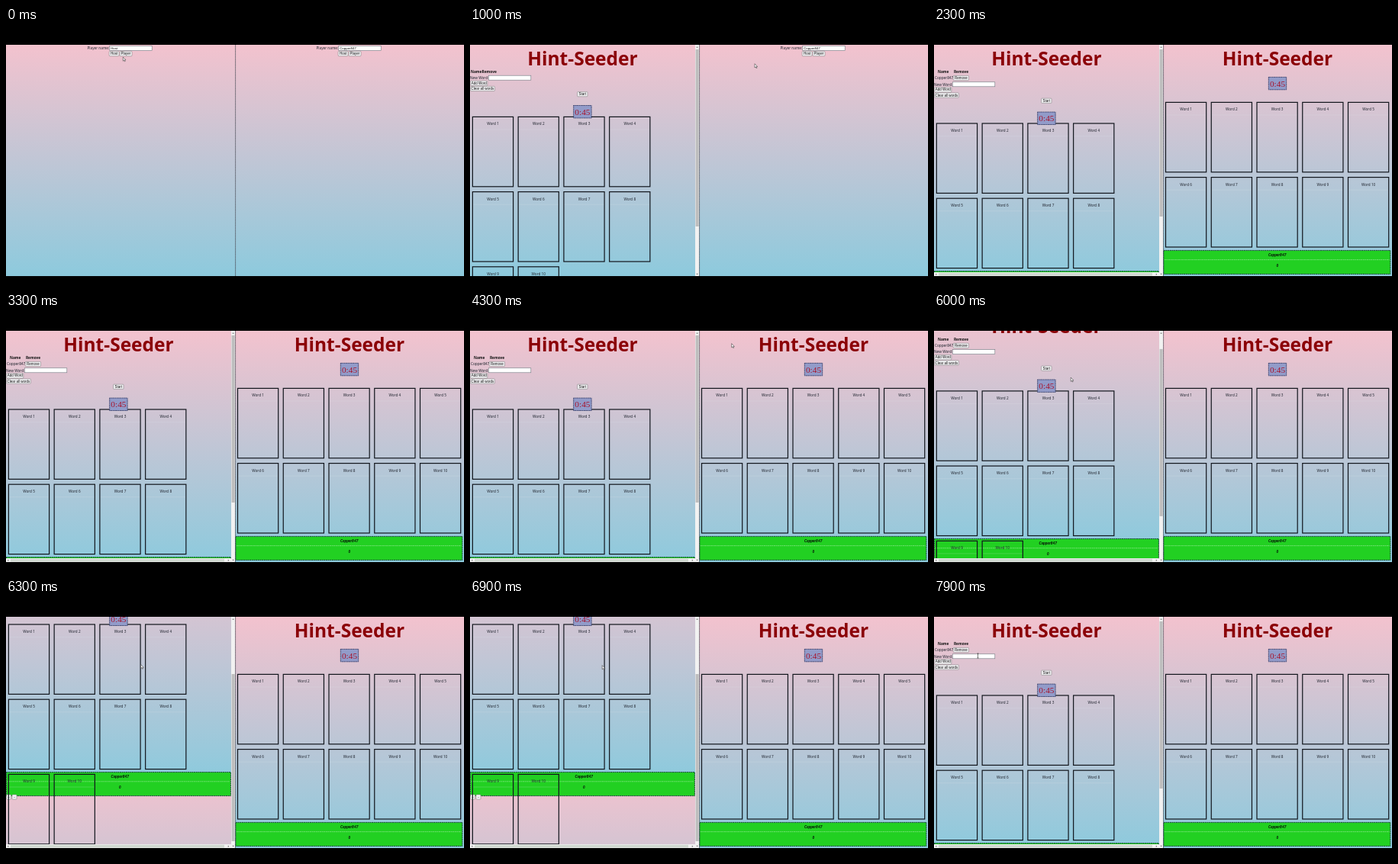
An HTML page for the animation above (8000 ms loop, 600 px wide and 338 px high).

```html
<!DOCTYPE html>
<html lang="en">
<head>
<meta charset="utf-8">
<title>Word game lobby</title>
<style>
  html, body { margin: 0; width: 100%; height: 100%; overflow: hidden; background: #000; }
  svg { display: block; width: 100vw; height: 100vh; }
  text { font-family: "Noto Sans", sans-serif; fill: #222630; }
  .b { font-weight: 700; fill: #111; }
  .ui { font-family: "Liberation Sans", sans-serif; fill: #111; }
  .title { font-weight: 700; fill: #8b0006; }
  .clock { font-family: "Liberation Serif", serif; fill: #a8142c; }
  .tag { font-family: Lato, sans-serif; font-weight: 900; font-style: italic; fill: #08210a; }
</style>
</head>
<body>
<svg id="stage" viewBox="0 0 600 338"></svg>
<script>
const LOOP = 8000, STEP = 100, HOST_AT = 500, JOIN_AT = 1600;
const TOP = 22, VIEW = 303, ROW = 8.6;
const TITLE = 'Hint-Seeder', PLAYER = 'Copper847';

// time, x, y of the pointer tip
const POINTER = [
  [0, 153.3, 38], [100, 153, 37], [300, 142, 34], [500, 142, 34],
  [1000, 373, 46.8], [1300, 455, 34], [1900, 456, 34],
  [4000, 400, 58], [4300, 342.7, 38.7], [4900, 270, 62],
  [5600, 183.3, 81], [6300, 176.6, 84.5], [7200, 172, 86],
  [7700, 57.5, 73], [8000, 57.5, 73]
];
const SCROLL = [[0, 0], [5900, 0], [6200, 93], [6900, 93], [7300, 0], [8000, 0]];

const rect = (x, y, w, h, fill, extra = '') =>
  `<rect x="${x}" y="${y}" width="${w}" height="${h}" fill="${fill}" ${extra}/>`;
const line = (x1, y, x2, stroke, extra = '') =>
  `<path d="M${x1} ${y}H${x2}" stroke="${stroke}" stroke-width=".5" ${extra}/>`;
const text = (x, y, s, size, cls = '', anchor = 'start') =>
  `<text x="${x}" y="${y}" font-size="${size}" class="${cls}" text-anchor="${anchor}">${s}</text>`;
const group = (id, body, extra = '') => `<g id="${id}" ${extra}>${body}</g>`;

const button = (x, y, w, label) =>
  rect(x, y, w, 6.2, '#f2f2f4', 'rx=".8" stroke="#777" stroke-width=".5"') +
  text(x + w / 2, y + 4.7, label, 4.5, 'ui', 'middle');
const field = (x, y, value = '') =>
  rect(x, y, 55.5, 6, '#fff', 'stroke="#707880" stroke-width=".6"') +
  text(x + 1.5, y + 4.6, value, 4.4, 'ui');
const title = cx => text(cx, 48.7, TITLE, 24.5, 'title', 'middle');
const clock = (x, y) =>
  rect(x, y, 23.4, 16.4, '#929bc9', 'stroke="#29335f" stroke-width=".9" stroke-dasharray="1.6 .7"') +
  text(x + 11.7, y + 12.2, '0:45', 11.3, 'clock', 'middle');

function card(x, y, n) {
  return rect(x, y, 53.2, 91.4, 'none', 'stroke="#11151c" stroke-width="1.2"') +
    text(x + 26.6, y + 10.9, 'Word ' + n, 4.7, '', 'middle') +
    line(x + 1, y + 16.6, x + 52.4, '#dfe2e8', 'opacity=".4"');
}
const cards = (x, y, columns) => Array.from({ length: 10 }, (_, i) =>
  card(x + i % columns * 59.75, y + Math.floor(i / columns) * 98.2, i + 1)).join('');

const scorePanel = (x, y, w) =>
  rect(x, y, w, 31, '#22d022', 'stroke="#123a35" stroke-width=".9" stroke-dasharray="2 .7"') +
  text(x + 149, y + 7.7, PLAYER, 4.9, 'tag', 'middle') +
  line(x + 1, y + 12.2, x + w - 1, '#b9f0b9', 'stroke-dasharray="2 .6"') +
  text(x + 149, y + 21.4, '0', 4.6, 'tag', 'middle');

const login = (x, name) =>
  text(x + 135.2, 28.3, 'Player name:', 4.7, '', 'end') + field(x + 135.7, 23.5, name) +
  button(x + 135.2, 30.6, 12.8, 'Host') + button(x + 149, 30.6, 16, 'Player');

const sky = (x, y, w) => rect(x, y, w, VIEW, 'url(#sky)');

const hostTools =
  text(0, 67, 'New Word:', 4.75) + field(24.3, 62.2) +
  button(.6, 69.2, 22.2, 'Add Word') + button(.6, 76.4, 31.8, 'Clear all words') +
  button(140.6, 83.6, 13.4, 'Start');
const host = sky(0, TOP, 300) + sky(0, TOP + VIEW, 300) + title(147.5) +
  group('solo', text(1, 59, 'Name', 4.8, 'b') + text(15.6, 59, 'Remove', 4.8, 'b')) +
  group('joined',
    text(12.2, 59, 'Name', 4.8, 'b', 'middle') + text(35.5, 59, 'Remove', 4.8, 'b', 'middle') +
    text(1, 67.3, PLAYER, 4.7) + button(25.3, 62.4, 20.2, 'Remove') +
    scorePanel(.4, 318.6, 294) + button(.6, 348, 6, '+') + button(8, 348, 6, '-')) +
  group('below', hostTools + cards(3.4, 116.4, 4) + clock(135.7, 101.5));

const arrow = (x, y, d) => `<path transform="translate(${x} ${y})" d="${d}" fill="#666"/>`;
const bars =
  rect(295, TOP, 5.3, VIEW, '#f1f1f1') + rect(295.6, 28, 4, 232, '#bdbdbd', 'id="thumb"') +
  arrow(297.6, 25, 'M-1.2 .7L0-.7 1.2 .7z') + arrow(297.6, 322.5, 'M-1.2-.7L0 .7 1.2-.7z') +
  group('hbar', rect(0, 320, 295, 5.3, '#f1f1f1') + rect(6, 320.7, 280, 3.8, '#d0d8d0') +
    arrow(2.6, 322.7, 'M.7-1.2L-.7 0 .7 1.2z') + arrow(291.5, 322.7, 'M-.7-1.2L.7 0-.7 1.2z'));

const game = title(450) + clock(438.3, 64.4) + cards(303.5, 97.4, 5) + scorePanel(300.8, 291.4, 297);

document.getElementById('stage').innerHTML = `
  <defs>
    <linearGradient id="sky" x2="0" y2="1">
      <stop stop-color="#f3c2ce"/><stop offset="1" stop-color="#8dcadd"/>
    </linearGradient>
    <clipPath id="left">${rect(0, TOP, 300, VIEW, '#000')}</clipPath>
  </defs>
  ${rect(0, 0, 600, 338, '#000')}
  ${sky(0, TOP, 600)}
  ${group('loginLeft', login(0, 'Host'))}
  ${group('hostView', `${group('page', host)}${bars}`, 'clip-path="url(#left)"')}
  ${group('loginRight', login(300, PLAYER))}
  ${group('gameView', game)}
  <path d="M300.6 ${TOP}V325" stroke="#4c4f58" stroke-width=".9" stroke-dasharray="1.4 .5"/>
  ${group('hand', '<path d="M0 0V5.2L1.3 4.1 2.1 5.9 2.9 5.5 2.1 3.8H3.6z" fill="#fff" stroke="#222" stroke-width=".5"/>')}
  ${group('beam', '<path d="M-1-3H1M0-3V3M-1 3H1" stroke="#222" stroke-width=".6"/>')}`;

const el = id => document.getElementById(id);
const show = (id, on) => el(id).style.display = on ? '' : 'none';
const move = (id, x, y) => el(id).setAttribute('transform', `translate(${x} ${y})`);

function sample(track, t) {
  const i = Math.max(1, track.findIndex(k => k[0] > t));
  const a = track[i - 1], b = track[i];
  const p = (t - a[0]) / (b[0] - a[0]), e = p * p * (3 - 2 * p);
  return a.slice(1).map((v, k) => v + (b[k + 1] - v) * e);
}

function draw(t) {
  const hosting = t >= HOST_AT, joined = t >= JOIN_AT;
  show('loginLeft', !hosting);
  show('hostView', hosting);
  show('loginRight', !joined);
  show('gameView', joined);
  show('solo', !joined);
  show('joined', joined);
  show('hbar', joined);
  move('below', 0, joined ? ROW : 0);

  const [scroll] = sample(SCROLL, t);
  move('page', 0, -scroll);
  el('thumb').setAttribute('height', joined ? 219 : 232);
  move('thumb', 0, scroll * 69 / 93);

  const [x, y] = sample(POINTER, t);
  move('hand', x, y);
  move('beam', x, y);
  show('hand', t < 1900 || (t >= 4000 && t < 7700));
  show('beam', t >= 7700);
}

const start = performance.now();
function tick() {
  const t = (performance.now() - start) % LOOP;
  draw(Math.floor(t / STEP) * STEP);
  requestAnimationFrame(tick);
}
tick();
</script>
</body>
</html>
```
------------------------------------------------------------
◆ **Exercise details**
Report the lines above that have the word "field" in them.

◆ **Finished task**
const field = (x, y, value = '') =>
  text(x + 135.2, 28.3, 'Player name:', 4.7, '', 'end') + field(x + 135.7, 23.5, name) +
  text(0, 67, 'New Word:', 4.75) + field(24.3, 62.2) +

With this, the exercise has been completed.